(Beginning of Records to process)

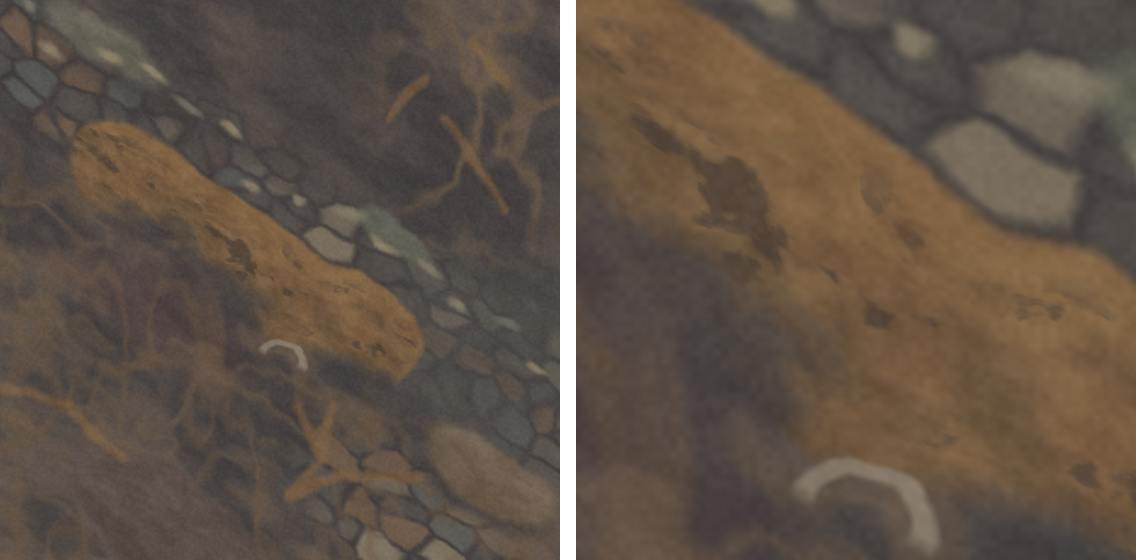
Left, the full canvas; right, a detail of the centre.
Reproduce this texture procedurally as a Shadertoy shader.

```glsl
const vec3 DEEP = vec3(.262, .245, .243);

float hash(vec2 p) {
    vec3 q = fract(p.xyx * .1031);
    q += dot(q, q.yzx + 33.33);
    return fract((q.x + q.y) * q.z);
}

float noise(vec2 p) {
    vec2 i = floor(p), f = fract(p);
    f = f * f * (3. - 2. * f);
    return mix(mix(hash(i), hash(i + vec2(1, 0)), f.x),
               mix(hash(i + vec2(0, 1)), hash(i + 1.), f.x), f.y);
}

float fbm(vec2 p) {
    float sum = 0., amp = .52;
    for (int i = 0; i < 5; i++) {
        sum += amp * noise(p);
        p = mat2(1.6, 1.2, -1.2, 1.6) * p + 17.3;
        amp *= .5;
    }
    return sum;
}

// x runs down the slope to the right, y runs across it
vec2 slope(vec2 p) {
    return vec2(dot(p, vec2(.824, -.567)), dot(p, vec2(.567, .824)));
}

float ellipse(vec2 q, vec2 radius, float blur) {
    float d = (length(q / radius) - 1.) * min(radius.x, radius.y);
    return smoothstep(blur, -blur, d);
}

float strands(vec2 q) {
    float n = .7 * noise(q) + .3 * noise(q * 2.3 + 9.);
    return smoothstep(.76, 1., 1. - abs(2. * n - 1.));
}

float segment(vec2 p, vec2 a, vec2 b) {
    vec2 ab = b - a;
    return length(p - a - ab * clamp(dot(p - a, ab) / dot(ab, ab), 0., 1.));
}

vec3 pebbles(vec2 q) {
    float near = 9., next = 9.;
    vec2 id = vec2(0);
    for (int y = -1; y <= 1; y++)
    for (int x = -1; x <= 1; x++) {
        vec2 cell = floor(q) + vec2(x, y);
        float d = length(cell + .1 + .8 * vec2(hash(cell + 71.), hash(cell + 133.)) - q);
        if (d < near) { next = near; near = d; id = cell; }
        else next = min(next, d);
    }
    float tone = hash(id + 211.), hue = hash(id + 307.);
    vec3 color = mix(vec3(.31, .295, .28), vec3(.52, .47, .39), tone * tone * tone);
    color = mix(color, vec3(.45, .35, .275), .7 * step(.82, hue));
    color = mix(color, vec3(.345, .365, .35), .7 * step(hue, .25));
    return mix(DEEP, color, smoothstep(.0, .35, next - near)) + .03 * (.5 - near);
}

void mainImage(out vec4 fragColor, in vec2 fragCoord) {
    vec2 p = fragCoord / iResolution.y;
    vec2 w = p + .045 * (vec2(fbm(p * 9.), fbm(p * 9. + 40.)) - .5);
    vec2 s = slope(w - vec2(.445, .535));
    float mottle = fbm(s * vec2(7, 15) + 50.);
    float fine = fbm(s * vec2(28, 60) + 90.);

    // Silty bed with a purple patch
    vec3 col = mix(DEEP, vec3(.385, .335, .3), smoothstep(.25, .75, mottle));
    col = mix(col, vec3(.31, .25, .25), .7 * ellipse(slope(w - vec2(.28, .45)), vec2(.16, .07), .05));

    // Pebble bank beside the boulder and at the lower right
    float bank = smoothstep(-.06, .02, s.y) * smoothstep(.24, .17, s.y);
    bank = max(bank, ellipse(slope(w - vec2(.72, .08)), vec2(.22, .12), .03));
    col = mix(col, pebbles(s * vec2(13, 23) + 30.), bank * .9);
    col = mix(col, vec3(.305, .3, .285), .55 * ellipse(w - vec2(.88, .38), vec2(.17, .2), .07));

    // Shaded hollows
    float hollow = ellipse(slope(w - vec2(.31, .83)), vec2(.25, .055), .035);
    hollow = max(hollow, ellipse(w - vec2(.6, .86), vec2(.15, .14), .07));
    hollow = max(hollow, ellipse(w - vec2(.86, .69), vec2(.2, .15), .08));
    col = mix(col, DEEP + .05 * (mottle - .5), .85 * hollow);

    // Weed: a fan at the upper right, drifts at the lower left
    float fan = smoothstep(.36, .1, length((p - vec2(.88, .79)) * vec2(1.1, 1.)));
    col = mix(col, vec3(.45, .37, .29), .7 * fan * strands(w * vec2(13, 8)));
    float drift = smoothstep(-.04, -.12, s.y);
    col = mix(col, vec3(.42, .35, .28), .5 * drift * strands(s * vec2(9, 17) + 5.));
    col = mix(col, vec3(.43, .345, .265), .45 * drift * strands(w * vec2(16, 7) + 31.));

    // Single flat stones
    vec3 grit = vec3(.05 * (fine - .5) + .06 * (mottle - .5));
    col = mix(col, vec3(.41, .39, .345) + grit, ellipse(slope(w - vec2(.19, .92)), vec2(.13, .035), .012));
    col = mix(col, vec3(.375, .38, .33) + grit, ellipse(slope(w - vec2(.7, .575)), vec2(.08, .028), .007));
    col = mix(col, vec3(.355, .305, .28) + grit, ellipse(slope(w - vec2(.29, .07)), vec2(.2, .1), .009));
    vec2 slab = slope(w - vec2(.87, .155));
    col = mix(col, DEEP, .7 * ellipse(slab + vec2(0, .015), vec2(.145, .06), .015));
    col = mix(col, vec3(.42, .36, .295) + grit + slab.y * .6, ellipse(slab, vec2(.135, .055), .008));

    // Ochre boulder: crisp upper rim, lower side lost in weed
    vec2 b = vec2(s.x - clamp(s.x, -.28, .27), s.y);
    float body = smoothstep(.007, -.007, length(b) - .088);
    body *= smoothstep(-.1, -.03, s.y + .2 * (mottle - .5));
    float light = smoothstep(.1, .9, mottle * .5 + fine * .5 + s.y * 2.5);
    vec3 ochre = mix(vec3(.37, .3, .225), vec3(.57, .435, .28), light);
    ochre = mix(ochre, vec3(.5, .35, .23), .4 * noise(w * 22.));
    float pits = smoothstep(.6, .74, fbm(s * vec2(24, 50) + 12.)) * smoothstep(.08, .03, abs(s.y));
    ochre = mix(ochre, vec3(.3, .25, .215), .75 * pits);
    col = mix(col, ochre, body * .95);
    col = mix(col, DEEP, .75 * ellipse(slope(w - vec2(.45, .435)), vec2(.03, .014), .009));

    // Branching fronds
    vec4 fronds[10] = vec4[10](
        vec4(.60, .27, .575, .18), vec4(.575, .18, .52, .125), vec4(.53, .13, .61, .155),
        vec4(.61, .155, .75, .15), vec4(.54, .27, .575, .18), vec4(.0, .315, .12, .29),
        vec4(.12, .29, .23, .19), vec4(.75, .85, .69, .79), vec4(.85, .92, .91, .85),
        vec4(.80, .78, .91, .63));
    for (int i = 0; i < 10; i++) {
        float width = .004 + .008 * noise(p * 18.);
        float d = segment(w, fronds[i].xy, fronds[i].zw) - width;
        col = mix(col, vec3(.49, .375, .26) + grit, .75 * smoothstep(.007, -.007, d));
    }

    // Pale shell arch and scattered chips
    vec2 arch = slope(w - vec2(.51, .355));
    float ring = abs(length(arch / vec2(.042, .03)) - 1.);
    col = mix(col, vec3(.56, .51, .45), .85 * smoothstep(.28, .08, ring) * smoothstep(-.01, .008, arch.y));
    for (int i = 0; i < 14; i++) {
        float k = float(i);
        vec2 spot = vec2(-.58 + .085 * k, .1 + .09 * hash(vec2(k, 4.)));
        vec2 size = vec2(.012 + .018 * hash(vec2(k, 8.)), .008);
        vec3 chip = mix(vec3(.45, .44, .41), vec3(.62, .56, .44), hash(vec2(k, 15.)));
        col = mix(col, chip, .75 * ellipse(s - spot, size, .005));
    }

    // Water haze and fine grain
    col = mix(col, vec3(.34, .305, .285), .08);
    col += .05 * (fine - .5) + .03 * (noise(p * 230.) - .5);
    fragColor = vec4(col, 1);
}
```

(End of Records to process)
(Beginning of Records to process)

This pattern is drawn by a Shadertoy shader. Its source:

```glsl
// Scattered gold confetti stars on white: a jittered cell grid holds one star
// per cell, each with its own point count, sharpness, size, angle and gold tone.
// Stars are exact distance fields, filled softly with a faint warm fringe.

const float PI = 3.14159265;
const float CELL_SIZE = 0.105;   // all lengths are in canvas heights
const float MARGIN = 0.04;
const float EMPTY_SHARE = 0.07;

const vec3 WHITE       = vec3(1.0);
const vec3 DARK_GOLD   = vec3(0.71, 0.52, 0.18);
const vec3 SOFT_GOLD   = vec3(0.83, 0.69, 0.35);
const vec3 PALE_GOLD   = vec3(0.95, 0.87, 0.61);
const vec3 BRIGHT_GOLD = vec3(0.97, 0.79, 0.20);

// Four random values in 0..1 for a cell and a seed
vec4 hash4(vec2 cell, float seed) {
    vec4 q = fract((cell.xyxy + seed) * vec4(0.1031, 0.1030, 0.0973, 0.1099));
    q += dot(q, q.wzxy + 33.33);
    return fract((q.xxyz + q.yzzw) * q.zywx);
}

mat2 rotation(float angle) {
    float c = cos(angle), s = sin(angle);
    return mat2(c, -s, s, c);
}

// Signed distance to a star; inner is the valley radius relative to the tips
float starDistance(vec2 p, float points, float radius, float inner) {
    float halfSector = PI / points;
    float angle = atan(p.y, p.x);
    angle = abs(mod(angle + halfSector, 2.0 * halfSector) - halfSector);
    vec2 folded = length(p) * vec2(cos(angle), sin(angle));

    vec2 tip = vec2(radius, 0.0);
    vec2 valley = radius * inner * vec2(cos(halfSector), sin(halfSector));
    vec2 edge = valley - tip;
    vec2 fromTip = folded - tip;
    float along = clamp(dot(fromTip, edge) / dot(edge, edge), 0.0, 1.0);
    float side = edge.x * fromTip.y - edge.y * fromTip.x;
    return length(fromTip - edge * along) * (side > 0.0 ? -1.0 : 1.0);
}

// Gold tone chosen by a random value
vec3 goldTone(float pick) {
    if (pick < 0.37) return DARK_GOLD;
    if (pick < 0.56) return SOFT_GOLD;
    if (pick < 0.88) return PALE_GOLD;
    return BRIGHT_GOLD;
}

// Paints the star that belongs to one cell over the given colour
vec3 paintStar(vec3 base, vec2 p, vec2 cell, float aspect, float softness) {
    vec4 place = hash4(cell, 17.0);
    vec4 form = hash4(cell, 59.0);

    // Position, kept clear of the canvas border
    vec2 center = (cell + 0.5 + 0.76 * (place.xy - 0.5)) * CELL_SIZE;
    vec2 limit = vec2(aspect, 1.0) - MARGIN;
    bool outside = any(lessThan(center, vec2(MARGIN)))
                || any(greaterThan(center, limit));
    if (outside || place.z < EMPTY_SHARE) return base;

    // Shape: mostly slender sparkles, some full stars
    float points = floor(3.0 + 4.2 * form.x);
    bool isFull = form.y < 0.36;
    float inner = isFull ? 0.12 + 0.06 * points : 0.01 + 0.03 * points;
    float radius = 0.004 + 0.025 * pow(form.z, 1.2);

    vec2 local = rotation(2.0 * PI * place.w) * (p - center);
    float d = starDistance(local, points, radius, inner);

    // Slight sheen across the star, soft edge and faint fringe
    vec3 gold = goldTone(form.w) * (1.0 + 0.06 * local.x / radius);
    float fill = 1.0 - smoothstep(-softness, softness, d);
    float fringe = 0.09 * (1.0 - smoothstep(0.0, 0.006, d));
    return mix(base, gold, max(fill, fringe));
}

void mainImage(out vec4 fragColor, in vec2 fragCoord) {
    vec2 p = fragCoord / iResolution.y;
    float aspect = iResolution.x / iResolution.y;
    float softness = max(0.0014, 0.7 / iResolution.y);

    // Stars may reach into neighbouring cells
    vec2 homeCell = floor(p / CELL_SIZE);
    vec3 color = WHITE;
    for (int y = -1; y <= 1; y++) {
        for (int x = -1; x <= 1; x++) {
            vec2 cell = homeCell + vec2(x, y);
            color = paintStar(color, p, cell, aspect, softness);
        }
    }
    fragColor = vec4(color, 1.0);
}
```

(End of Records to process)
(Beginning of Records to process)

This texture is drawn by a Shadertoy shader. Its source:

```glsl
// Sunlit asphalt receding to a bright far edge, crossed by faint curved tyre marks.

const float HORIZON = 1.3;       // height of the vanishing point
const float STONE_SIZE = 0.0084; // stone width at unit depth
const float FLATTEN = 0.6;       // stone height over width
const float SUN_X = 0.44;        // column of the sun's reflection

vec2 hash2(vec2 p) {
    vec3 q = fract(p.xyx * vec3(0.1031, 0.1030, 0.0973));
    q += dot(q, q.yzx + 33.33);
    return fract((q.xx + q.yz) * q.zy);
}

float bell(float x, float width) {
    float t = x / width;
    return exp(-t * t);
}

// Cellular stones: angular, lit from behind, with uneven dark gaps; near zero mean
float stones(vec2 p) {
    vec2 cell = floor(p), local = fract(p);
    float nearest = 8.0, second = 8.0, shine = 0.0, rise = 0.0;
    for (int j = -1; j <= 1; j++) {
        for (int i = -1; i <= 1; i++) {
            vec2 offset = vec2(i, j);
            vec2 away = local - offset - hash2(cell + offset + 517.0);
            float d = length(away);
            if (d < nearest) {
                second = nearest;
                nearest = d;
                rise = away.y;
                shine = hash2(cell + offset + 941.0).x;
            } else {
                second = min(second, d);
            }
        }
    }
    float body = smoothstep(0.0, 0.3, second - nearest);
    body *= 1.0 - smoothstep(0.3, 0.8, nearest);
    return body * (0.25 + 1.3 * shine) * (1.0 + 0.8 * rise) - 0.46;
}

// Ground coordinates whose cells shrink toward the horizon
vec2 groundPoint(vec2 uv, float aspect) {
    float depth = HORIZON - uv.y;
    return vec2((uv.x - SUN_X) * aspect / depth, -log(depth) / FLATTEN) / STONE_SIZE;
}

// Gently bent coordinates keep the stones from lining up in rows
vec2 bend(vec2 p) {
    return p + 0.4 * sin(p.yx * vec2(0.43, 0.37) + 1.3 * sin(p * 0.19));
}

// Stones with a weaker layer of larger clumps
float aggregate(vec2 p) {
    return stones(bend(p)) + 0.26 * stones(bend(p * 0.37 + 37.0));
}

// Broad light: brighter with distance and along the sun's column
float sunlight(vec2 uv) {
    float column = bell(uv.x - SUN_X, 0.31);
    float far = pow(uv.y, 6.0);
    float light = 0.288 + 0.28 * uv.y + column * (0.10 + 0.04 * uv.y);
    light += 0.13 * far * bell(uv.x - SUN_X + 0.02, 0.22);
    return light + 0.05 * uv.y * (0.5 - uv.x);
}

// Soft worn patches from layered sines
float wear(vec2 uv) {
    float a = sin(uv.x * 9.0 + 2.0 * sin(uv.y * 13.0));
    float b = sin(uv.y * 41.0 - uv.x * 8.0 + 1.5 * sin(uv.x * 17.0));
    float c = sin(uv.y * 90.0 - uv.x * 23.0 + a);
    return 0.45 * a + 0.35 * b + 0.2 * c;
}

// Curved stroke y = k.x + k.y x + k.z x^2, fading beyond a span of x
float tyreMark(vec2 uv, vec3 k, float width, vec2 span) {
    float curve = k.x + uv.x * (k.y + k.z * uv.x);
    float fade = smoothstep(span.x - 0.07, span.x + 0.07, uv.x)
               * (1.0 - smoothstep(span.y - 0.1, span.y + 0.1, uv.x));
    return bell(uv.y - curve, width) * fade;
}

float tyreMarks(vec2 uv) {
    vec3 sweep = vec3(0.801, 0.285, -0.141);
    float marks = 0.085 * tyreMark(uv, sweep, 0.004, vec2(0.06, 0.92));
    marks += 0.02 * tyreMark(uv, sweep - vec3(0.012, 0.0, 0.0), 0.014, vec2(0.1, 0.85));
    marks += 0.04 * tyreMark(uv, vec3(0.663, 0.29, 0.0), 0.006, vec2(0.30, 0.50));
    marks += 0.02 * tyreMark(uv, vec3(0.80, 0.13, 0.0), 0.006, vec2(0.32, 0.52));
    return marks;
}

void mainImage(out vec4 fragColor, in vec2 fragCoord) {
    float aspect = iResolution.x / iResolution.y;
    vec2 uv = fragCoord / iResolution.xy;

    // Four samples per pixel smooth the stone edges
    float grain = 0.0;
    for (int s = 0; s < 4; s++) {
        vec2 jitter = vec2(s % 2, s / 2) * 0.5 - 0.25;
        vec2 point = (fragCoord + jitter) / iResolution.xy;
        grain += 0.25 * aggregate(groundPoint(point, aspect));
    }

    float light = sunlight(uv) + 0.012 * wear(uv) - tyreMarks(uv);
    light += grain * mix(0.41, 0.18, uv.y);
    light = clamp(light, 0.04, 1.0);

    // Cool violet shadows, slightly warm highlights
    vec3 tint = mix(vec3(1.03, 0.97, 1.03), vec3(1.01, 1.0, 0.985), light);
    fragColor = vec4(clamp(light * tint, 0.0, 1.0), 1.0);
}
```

(End of Records to process)

Spot the lines above that mention "Four" and copy them.

// Four random values in 0..1 for a cell and a seed
    // Four samples per pixel smooth the stone edges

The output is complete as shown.